Exercise instructions:
Every line in the data below from the one containing "444C1040 431 1053" down to the one containing "397C768 377 781", both included, must be retyped exactly; no other line is to appear.

+--

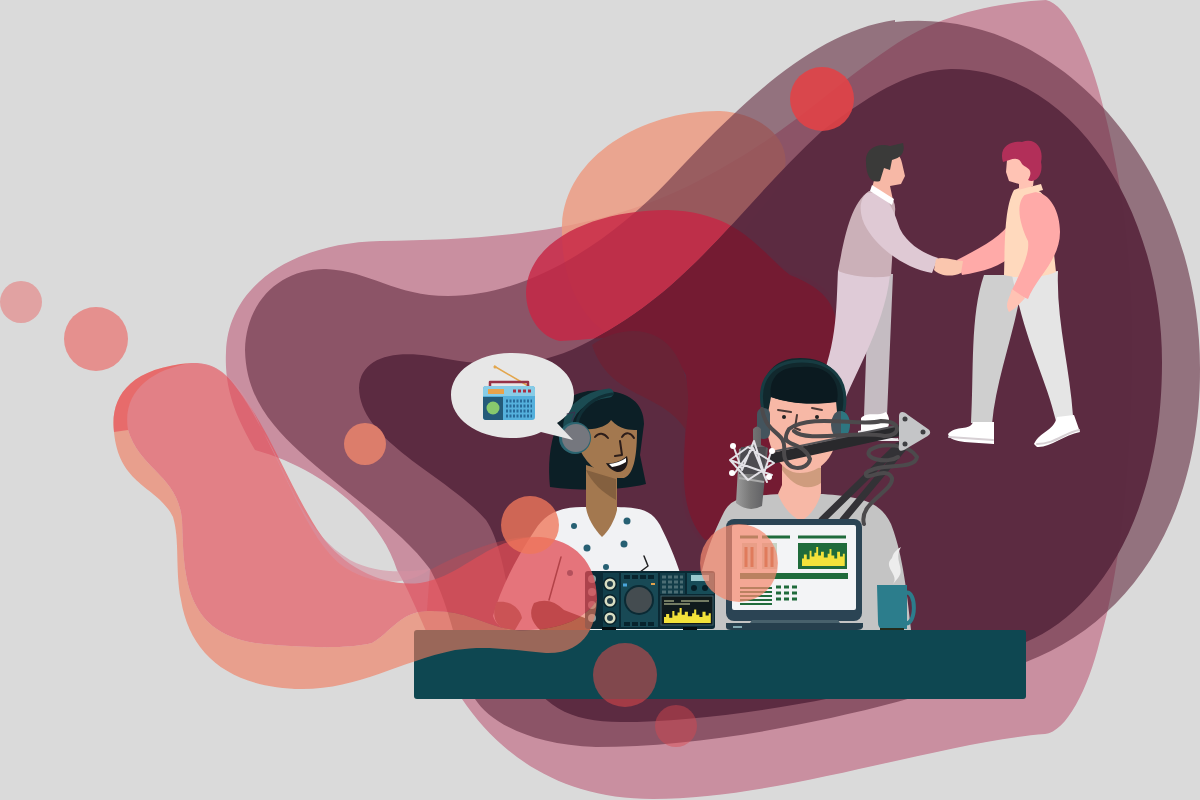
<!DOCTYPE html>
<html lang="en">
<head>
<meta charset="utf-8">
<title>Radio interview illustration</title>
<style>
:root{--paper:#dadada;--rose:#c98fa0;--plum:#642d42;--wine:#5b2a40;--crimson:#c72645;--coral:#f0785c;--red:#e24348;--teal:#0e4751;--navy:#0b3542;--ink:#0c1f26;--steel:#2f4a58;--skin:#f7b8a6;--tan:#a3784f;--shirt:#c4c4c4;--white:#f1f2f4;--leaf:#1f6b3b;--lemon:#f3e23a}
html,body{margin:0;height:100%;overflow:hidden;background:var(--paper)}
svg{display:block;width:1200px;height:800px}
.line{fill:none;stroke-linecap:round;stroke-linejoin:round}
</style>
</head>
<body>
<svg viewBox="0 0 1200 800" role="img" aria-label="Two radio hosts at a desk with a microphone and equipment, two men shaking hands behind them">
<defs>
<path id="wine-shape" d="M359 388C360 358 392 350 430 356C488 367 532 370 582 345C690 292 736 210 822 131C880 87 914 70 951 69C1070 68 1162 206 1162 362C1162 520 1095 614 1026 642C930 684 740 722 621 722C570 722 538 706 520 660C510 610 505 548 486 520C448 476 360 442 359 388Z"/>
<clipPath id="wine-clip"><use href="#wine-shape"/></clipPath>
<clipPath id="desk-clip"><rect x="414" y="630" width="612" height="69"/></clipPath>
<linearGradient id="mic-metal"><stop stop-color="#9b9b9b"/><stop offset=".45" stop-color="#777"/><stop offset="1" stop-color="#5b5b5f"/></linearGradient>
<path id="bars" d="M0 20V12H2V8H5V13H8V4H10V10H13V6H15V0H17V9H20V5H23V11H27V7H29V2H31V9H34V12H37V5H40V10H43V7H45V20Z"/>
<g id="knob"><circle r="7" fill="#082029"/><circle r="5.5" fill="#d8ddc2"/><circle r="3" fill="#27404a"/></g>
</defs>

<g id="backdrop">
<path fill="var(--rose)" d="M226 352C228 286 292 243 380 241C500 240 606 230 700 180C790 133 822 94 890 48C935 16 990 3 1046 0C1066 4 1090 50 1104 110C1122 180 1132 260 1132 345C1132 470 1118 580 1100 640C1088 690 1066 732 1045 734C940 742 780 799 653 799C560 799 500 755 462 699C430 650 420 610 397 570C380 515 320 468 255 450C238 420 224 392 226 352Z"/>
<path fill="#ee9a80" fill-opacity=".82" d="M562 225C565 155 645 110 720 111C762 113 790 140 785 167C778 205 735 218 737 262C740 300 780 290 800 310C770 350 700 350 640 346C590 338 560 290 562 225Z"/>
<path fill="var(--plum)" fill-opacity=".6" d="M245 350C246 300 282 268 326 269C370 271 395 296 448 296C530 296 612 240 669 180C735 110 810 32 895 20V22C1060 5 1200 170 1200 369C1200 520 1130 622 1026 662C910 704 738 747 596 747C530 745 490 722 475 699C455 650 452 610 430 569C400 528 342 491 300 452C270 424 246 396 245 350Z"/>
<path fill="var(--crimson)" fill-opacity=".82" d="M526 292C528 238 598 210 667 210C740 212 760 252 790 272C860 292 835 330 838 390C790 480 780 540 700 540C660 500 700 420 680 370C660 325 620 338 560 341C542 338 526 318 526 292Z"/>
<use href="#wine-shape" fill="var(--wine)" fill-opacity=".97"/>
<g clip-path="url(#wine-clip)">
<path fill="#741b32" d="M560 341C600 300 700 212 667 210C740 212 760 252 790 275C850 298 838 330 832 390L790 520L705 540C668 500 692 430 686 375C660 325 620 338 560 341Z"/>
<path fill="#692336" d="M592 345C620 325 658 325 676 355C690 380 690 400 686 430C660 390 610 400 592 345Z"/>
</g>
</g>

<g id="handshake">
<path fill="#c5bcc2" d="M862 274H893L887 416H864L867 330Z"/>
<path fill="#dfcbd7" d="M838 270L890 275C884 330 850 380 838 418L812 400C838 350 836 310 838 270Z"/>
<path fill="#fff" d="M861 418C868 411 877 417 886 412C892 420 888 429 886 431H861Z"/>
<path fill="#ece8ec" d="M858 431C872 428 888 440 898 438L899 441H858Z"/>
<path fill="#cbb0b8" d="M869 191C884 188 897 196 895 212L891 276C872 279 850 276 838 271C844 240 850 204 869 191Z"/>
<path fill="#dfc9d4" d="M867 193C888 190 894 212 900 229C908 245 925 254 938 258L932 273C905 268 880 250 867 229C859 216 858 200 867 193Z"/>
<path fill="var(--skin)" d="M880 158C888 147 900 151 902 163L905 176L901 184L890 186L893 200L872 188Z"/>
<path fill="#fff" d="M872 185L894 199L892 205L870 191Z"/>
<path fill="#3a3a39" d="M866 162C865 147 880 143 890 146L903 143C906 153 900 158 892 160L890 170L884 168L880 181C870 184 866 174 866 162Z"/>
<path fill="#cfcfcf" d="M984 275H1023C1018 325 996 376 992 424L971 423C974 372 970 315 984 275Z"/>
<path fill="#e5e5e5" d="M1012 275L1058 271C1056 320 1070 368 1073 416L1056 421C1045 375 1027 348 1012 275Z"/>
<path fill="#fff" d="M948 434C956 425 970 431 973 422L994 422V444C975 442 950 444 948 434Z"/>
<path fill="#fff" d="M1034 444C1040 431 1053 432 1057 417L1074 415L1080 432C1064 435 1050 448 1037 447Z"/>
<path d="M949 437L993 440M1037 444C1055 444 1064 433 1079 430" class="line" stroke="#d7d0d4" stroke-width="2"/>
<path fill="#ffaaa8" d="M1012 220C1002 237 980 248 957 260L962 275C987 271 1010 264 1020 245Z"/>
<path fill="#ffd9bd" d="M1014 190C1029 183 1046 190 1049 207L1056 272C1036 280 1016 278 1004 275C1005 245 1004 208 1014 190Z"/>
<path fill="#ffaaa8" d="M1027 193C1048 187 1060 210 1060 232C1060 260 1036 278 1028 299L1011 292C1020 273 1030 255 1028 241C1020 225 1014 202 1027 193Z"/>
<path fill="#ffc3b4" d="M1012 289L1025 298C1020 303 1018 307 1009 312C1004 304 1010 298 1012 289Z"/>
<path fill="#ffc3b4" d="M1007 160C1020 153 1035 155 1035 170L1033 186L1019 193V184L1009 181L1006 172Z"/>
<path fill="#ffd9bd" d="M1018 190L1041 184L1043 190L1017 197Z"/>
<path fill="#b22f59" d="M1003 162C998 146 1012 140 1022 142C1036 137 1044 149 1041 162C1044 176 1034 184 1028 180C1035 168 1025 168 1022 164C1018 155 1011 160 1003 162Z"/>
<path fill="#fac6ae" d="M936 259C944 256 955 261 963 261L961 273C950 278 939 275 934 270Z"/>
</g>

<g id="host-man">
<path fill="var(--shirt)" d="M781 494C750 496 732 496 724 512C710 540 698 570 693 630H911C905 570 899 545 891 524C880 500 858 497 823 494Z"/>
<path fill="var(--skin)" d="M782 450H821V493C818 506 809 517 801 521C790 516 782 505 778 494L782 485Z"/>
<path fill="#cf9c7e" d="M782 462L821 468V483C805 494 790 482 782 470Z"/>
<path fill="var(--skin)" d="M767 390H838V424C838 457 820 473 800 473C780 473 767 448 767 424Z"/>
<path fill="#11282d" d="M762 412C758 380 770 358 800 358C832 358 847 378 845 412H837L836 401C814 406 789 403 771 397L768 413Z"/>
<path fill="#0b1a20" d="M771 397C768 377 781 366 801 367C828 364 841 381 837 402C812 405 790 404 771 397Z"/>
<path d="M778 410L791 412M812 408L822 410M797 415L795 428L800 430" class="line" stroke="#4c3a37" stroke-width="2"/>
<circle cx="784" cy="417" r="2" fill="#222"/><circle cx="817" cy="417" r="2" fill="#222"/>
<path d="M763 410C756 378 774 361 802 361C832 361 849 380 844 410" class="line" stroke="#173c42" stroke-width="3"/>
<rect x="757" y="408" width="13" height="31" rx="6" fill="#44545d"/><ellipse cx="840" cy="425" rx="9" ry="14" fill="#44545d"/><path fill="#2d7680" d="M841 411C853 412 853 437 841 439Z"/>
</g>

<g id="microphone">
<path d="M822 520L898 446M843 520L904 447" class="line" stroke="#333236" stroke-width="7"/>
<path d="M864 524C858 503 894 491 892 478C886 465 864 483 866 473C880 462 915 471 917 457C909 444 882 442 870 450C862 459 888 464 898 457" class="line" stroke="#4c4a4c" stroke-width="4"/>
<path d="M774 458L898 431" class="line" stroke="#29292c" stroke-width="11"/>
<path d="M776 451L896 426" class="line" stroke="#57565a" stroke-width="2"/>
<path d="M762 409C767 437 787 430 784 452C784 473 808 471 810 459C803 439 777 449 789 429C810 413 862 427 881 421C904 421 900 437 884 436C858 430 806 443 794 431" class="line" stroke="#4c4a4c" stroke-width="4"/>
<path fill="#c4c5c7" d="M899 416C899 411 904 411 908 415L928 429C932 432 930 435 926 437L904 450C900 452 898 450 899 445Z"/>
<g fill="#3f4043"><circle cx="905" cy="419" r="2.5"/><circle cx="923" cy="432" r="2.5"/><circle cx="905" cy="444" r="2.5"/></g>
<path fill="url(#mic-metal)" d="M753 429Q757 424 761 429V445L768 448L762 506Q749 513 736 503L739 449L753 444Z"/>
<path fill="#4d4b50" d="M741 447H766L764 474H739Z"/><path d="M739 478L764 482" stroke="#aaa" stroke-width="2"/>
<path d="M733 445L742 470L754 441L764 473L772 449M730 460L748 447L774 463L748 480L730 460L772 475M734 474L753 448L767 482" class="line" stroke="#e3e1e6" stroke-width="2"/>
<g fill="#fff"><circle cx="733" cy="446" r="3"/><circle cx="772" cy="451" r="3"/><circle cx="732" cy="473" r="3"/><circle cx="769" cy="477" r="3"/></g>
</g>

<g id="host-woman">
<path fill="var(--ink)" d="M557 425C555 402 576 388 604 391C628 391 644 403 644 424L640 455L646 484C618 491 580 491 550 487C548 466 549 446 557 425Z"/>
<path fill="var(--white)" d="M586 507C560 506 545 514 535 530C515 560 500 590 493 616C497 629 510 632 530 630H690C690 592 675 555 660 525C650 508 638 508 617 507Z"/>
<path fill="var(--tan)" d="M586 465L617 475V510C615 520 608 532 602 537C594 529 587 517 586 507Z"/>
<path fill="#84603f" d="M586 470L616 479V500C602 492 592 483 586 470Z"/>
<path fill="var(--tan)" d="M580 428C592 432 608 426 611 420C620 430 630 430 637 430C637 452 635 474 624 478C603 479 588 466 580 450Z"/>
<path d="M595 437C599 432 604 433 608 438M622 437C626 431 631 433 634 438M620 441L622 455L615 456" class="line" stroke="#2d1e1a" stroke-width="2"/>
<path fill="#1c1719" d="M606 463C614 464 621 461 627 456C630 465 624 473 617 472C611 470 608 467 606 463Z"/><path fill="#fff" d="M609 464Q619 463 626 458V462Q620 466 612 467Z"/>
<path d="M568 431C565 412 584 396 609 393" class="line" stroke="#1b4b52" stroke-width="9"/>
<path d="M577 424C579 408 596 396 612 394" class="line" stroke="#102f36" stroke-width="3"/>
<circle cx="575" cy="438" r="16" fill="#2b6470"/><circle cx="576" cy="438" r="14" fill="#75777e"/>
<g fill="#276073"><circle cx="574" cy="526" r="3"/><circle cx="627" cy="521" r="3.5"/><circle cx="587" cy="548" r="3.5"/><circle cx="624" cy="544" r="3.5"/><circle cx="606" cy="567" r="3"/><circle cx="570" cy="573" r="3"/></g>
<path d="M561 557L549 600M644 556L648 566L640 572" class="line" stroke="#222" stroke-width="1.5"/>
<path fill="#5d3d2d" d="M534 603Q550 596 564 610L590 620V630H540Q526 617 534 603Z"/><path fill="#8b6a5a" d="M497 602C510 600 520 608 522 618L515 630C496 632 490 615 497 602Z"/>
</g>

<g id="thought-of-radio">
<path fill="#e7e7e7" d="M512 353C548 353 574 371 574 395C574 410 566 417 557 423L573 440L541 432C533 436 523 438 512 438C477 438 451 419 451 395C451 371 478 353 512 353Z"/>
<path d="M494 366L530 387" stroke="#e3a64d" stroke-width="1.5"/><circle cx="495" cy="367" r="1.5" fill="#e3a64d"/>
<path d="M490 388V382H528V388" class="line" stroke="#963246" stroke-width="2.5"/>
<rect x="483" y="386" width="52" height="34" rx="3" fill="#55b0dc"/><path fill="#87cce7" d="M486 386H532Q535 386 535 390V396H483V390Q483 386 486 386Z"/>
<rect x="488" y="389" width="16" height="5" fill="#e9a34b"/><path d="M513 391H531" stroke="#a72f43" stroke-width="3" stroke-dasharray="3 2"/>
<path fill="#245b7a" d="M483 397H503V420H486Q483 420 483 417Z"/><circle cx="493" cy="408" r="6.5" fill="#87c96d"/>
<path d="M506 401H532M506 406H532M506 411H532M506 416H532" stroke="#276b9a" stroke-width="3" stroke-dasharray="2 1.5"/>
<path d="M567 414L575 412L572 421" class="line" stroke="#3b304e" stroke-width="1"/>
</g>

<g id="transceiver">
<rect x="585" y="571" width="130" height="58" rx="3" fill="#0a2934"/><rect x="603" y="573" width="16" height="54" fill="#123f4b"/><rect x="621" y="573" width="37" height="54" fill="#184955"/><rect x="660" y="573" width="25" height="21" fill="#123c48"/><rect x="687" y="573" width="27" height="21" fill="#174c58"/>
<use href="#knob" x="610" y="584"/><use href="#knob" x="610" y="601"/><use href="#knob" x="610" y="618"/>
<circle cx="639" cy="600" r="15" fill="#0b2a34"/><circle cx="639" cy="600" r="13" fill="#444c50"/>
<path d="M624 577H655M624 624H655" stroke="#07232d" stroke-width="4" stroke-dasharray="6 2"/><path d="M623 585H627" stroke="#4aa6dc" stroke-width="3"/><path d="M651 584H655" stroke="#e1a14c" stroke-width="2"/>
<path d="M662 577H683M662 582H683M662 587H683M662 592H683" stroke="#4b6d74" stroke-width="3" stroke-dasharray="4 2"/>
<rect x="691" y="575" width="18" height="6" fill="#9ac8cd"/><circle cx="694" cy="588" r="3" fill="#071f28"/><circle cx="705" cy="588" r="3" fill="#071f28"/>
<rect x="661" y="596" width="52" height="29" fill="#101a1c" stroke="#406069"/><path d="M664 601H674M681 601H709M664 604H690" stroke="#d7ddaa"/><use href="#bars" fill="var(--lemon)" transform="translate(664 608) scale(1.04 .75)"/>
<g fill="#8aa0a0"><circle cx="592" cy="579" r="4"/><circle cx="592" cy="592" r="4"/><circle cx="592" cy="605" r="4"/><circle cx="592" cy="618" r="4"/></g>
<path fill="#050d11" d="M602 627H616V631H602ZM683 627H697V631H683Z"/>
</g>

<g id="laptop">
<rect x="726" y="519" width="136" height="102" rx="8" fill="#2b4454"/><rect x="732" y="525" width="124" height="85" rx="2" fill="#f3f4f6"/>
<path fill="#48616c" d="M752 620H838L842 626H748Z"/><path fill="#263f4d" d="M726 623H863V627Q862 630 857 630H731Q726 630 726 627Z"/><path d="M733 627H742" stroke="#82aab3" stroke-width="2"/>
<path d="M740 537H758M762 537H790M798 537H846" stroke="var(--leaf)" stroke-width="3"/>
<rect x="798" y="543" width="49" height="26" fill="var(--leaf)"/><use href="#bars" fill="var(--lemon)" transform="translate(802 547) scale(.95 .95)"/>
<path d="M742 543V569H757V543ZM762 543V569H777V543Z" fill="#c9d3c5"/><path d="M746 547V567M752 547V567M766 547V567M772 547V567" stroke="#a9562c" stroke-width="3"/>
<path d="M740 576H848" stroke="var(--leaf)" stroke-width="6"/>
<path d="M740 588H772M740 592H772M740 596H772M740 600H772M740 604H772" stroke="var(--leaf)" stroke-width="2"/><path d="M776 587H797M776 593H797M776 599H797" stroke="var(--leaf)" stroke-width="3" stroke-dasharray="5 3"/>
</g>

<g id="mug">
<path fill="#ededed" d="M893 584C900 575 882 567 892 558C894 551 898 549 901 547C893 560 906 569 898 578Z"/>
<path d="M905 593C917 588 917 628 904 623" class="line" stroke="#2c7d8c" stroke-width="4"/><path fill="#2c7d8c" d="M877 585H907V629H882Q878 628 878 622Z"/><rect x="880" y="628" width="24" height="5" fill="#252b1c"/>
</g>

<rect id="desk" x="414" y="630" width="612" height="69" rx="3" fill="var(--teal)"/>

<g id="flowing-foreground">
<path fill="#f07b5e" fill-opacity=".62" d="M114 432C110 398 128 368 191 363C150 370 122 392 128 430C140 470 178 475 182 520C184 570 182 632 255 643C300 648 350 649 372 643C390 633 400 612 427 611C470 610 480 625 515 630C560 632 586 618 597 600C596 622 588 654 546 653C510 650 488 645 455 650C398 662 360 689 302 689C230 688 190 655 181 600C175 570 180 540 173 517C158 486 119 486 114 432Z"/>
<path fill="#e6505a" fill-opacity=".65" d="M114 432C110 398 128 368 191 363C213 362 226 372 239 391C270 430 292 493 321 535C345 569 385 587 420 583C465 576 486 537 540 537C574 540 597 562 597 600C586 618 560 632 515 630C480 625 470 610 427 611C400 612 390 633 372 643C350 649 300 648 255 643C182 632 184 570 182 520C178 475 140 470 128 430Z"/>
<path fill="#d891a2" fill-opacity=".6" d="M190 363C224 361 245 390 262 430C288 472 300 530 350 560C375 573 400 573 430 569C407 587 370 586 340 564C300 530 280 450 239 391C227 372 211 363 190 363Z"/>
<path fill="#d8484d" fill-opacity=".3" d="M430 570C470 548 510 535 540 537C574 540 597 562 597 600C586 618 560 632 515 630C480 625 470 610 427 611Z"/>
</g>

<g id="floating-dots">
<circle cx="21" cy="302" r="21" fill="#e1a2a2"/><circle cx="96" cy="339" r="32" fill="#e5908e"/><circle cx="822" cy="99" r="32" fill="var(--red)" fill-opacity=".9"/><circle cx="365" cy="444" r="21" fill="#dc7d6b"/><circle cx="530" cy="525" r="29" fill="var(--coral)" fill-opacity=".78"/><circle cx="739" cy="563" r="39" fill="#f58a70" fill-opacity=".72"/><circle cx="625" cy="675" r="32" fill="#d9484a" fill-opacity=".57"/><circle cx="676" cy="726" r="21" fill="#d9484f" fill-opacity=".45"/>
</g>
</svg>
</body>
</html>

+--

Result below:
<path fill="#fff" d="M1034 444C1040 431 1053 432 1057 417L1074 415L1080 432C1064 435 1050 448 1037 447Z"/>
<path d="M949 437L993 440M1037 444C1055 444 1064 433 1079 430" class="line" stroke="#d7d0d4" stroke-width="2"/>
<path fill="#ffaaa8" d="M1012 220C1002 237 980 248 957 260L962 275C987 271 1010 264 1020 245Z"/>
<path fill="#ffd9bd" d="M1014 190C1029 183 1046 190 1049 207L1056 272C1036 280 1016 278 1004 275C1005 245 1004 208 1014 190Z"/>
<path fill="#ffaaa8" d="M1027 193C1048 187 1060 210 1060 232C1060 260 1036 278 1028 299L1011 292C1020 273 1030 255 1028 241C1020 225 1014 202 1027 193Z"/>
<path fill="#ffc3b4" d="M1012 289L1025 298C1020 303 1018 307 1009 312C1004 304 1010 298 1012 289Z"/>
<path fill="#ffc3b4" d="M1007 160C1020 153 1035 155 1035 170L1033 186L1019 193V184L1009 181L1006 172Z"/>
<path fill="#ffd9bd" d="M1018 190L1041 184L1043 190L1017 197Z"/>
<path fill="#b22f59" d="M1003 162C998 146 1012 140 1022 142C1036 137 1044 149 1041 162C1044 176 1034 184 1028 180C1035 168 1025 168 1022 164C1018 155 1011 160 1003 162Z"/>
<path fill="#fac6ae" d="M936 259C944 256 955 261 963 261L961 273C950 278 939 275 934 270Z"/>
</g>

<g id="host-man">
<path fill="var(--shirt)" d="M781 494C750 496 732 496 724 512C710 540 698 570 693 630H911C905 570 899 545 891 524C880 500 858 497 823 494Z"/>
<path fill="var(--skin)" d="M782 450H821V493C818 506 809 517 801 521C790 516 782 505 778 494L782 485Z"/>
<path fill="#cf9c7e" d="M782 462L821 468V483C805 494 790 482 782 470Z"/>
<path fill="var(--skin)" d="M767 390H838V424C838 457 820 473 800 473C780 473 767 448 767 424Z"/>
<path fill="#11282d" d="M762 412C758 380 770 358 800 358C832 358 847 378 845 412H837L836 401C814 406 789 403 771 397L768 413Z"/>
<path fill="#0b1a20" d="M771 397C768 377 781 366 801 367C828 364 841 381 837 402C812 405 790 404 771 397Z"/>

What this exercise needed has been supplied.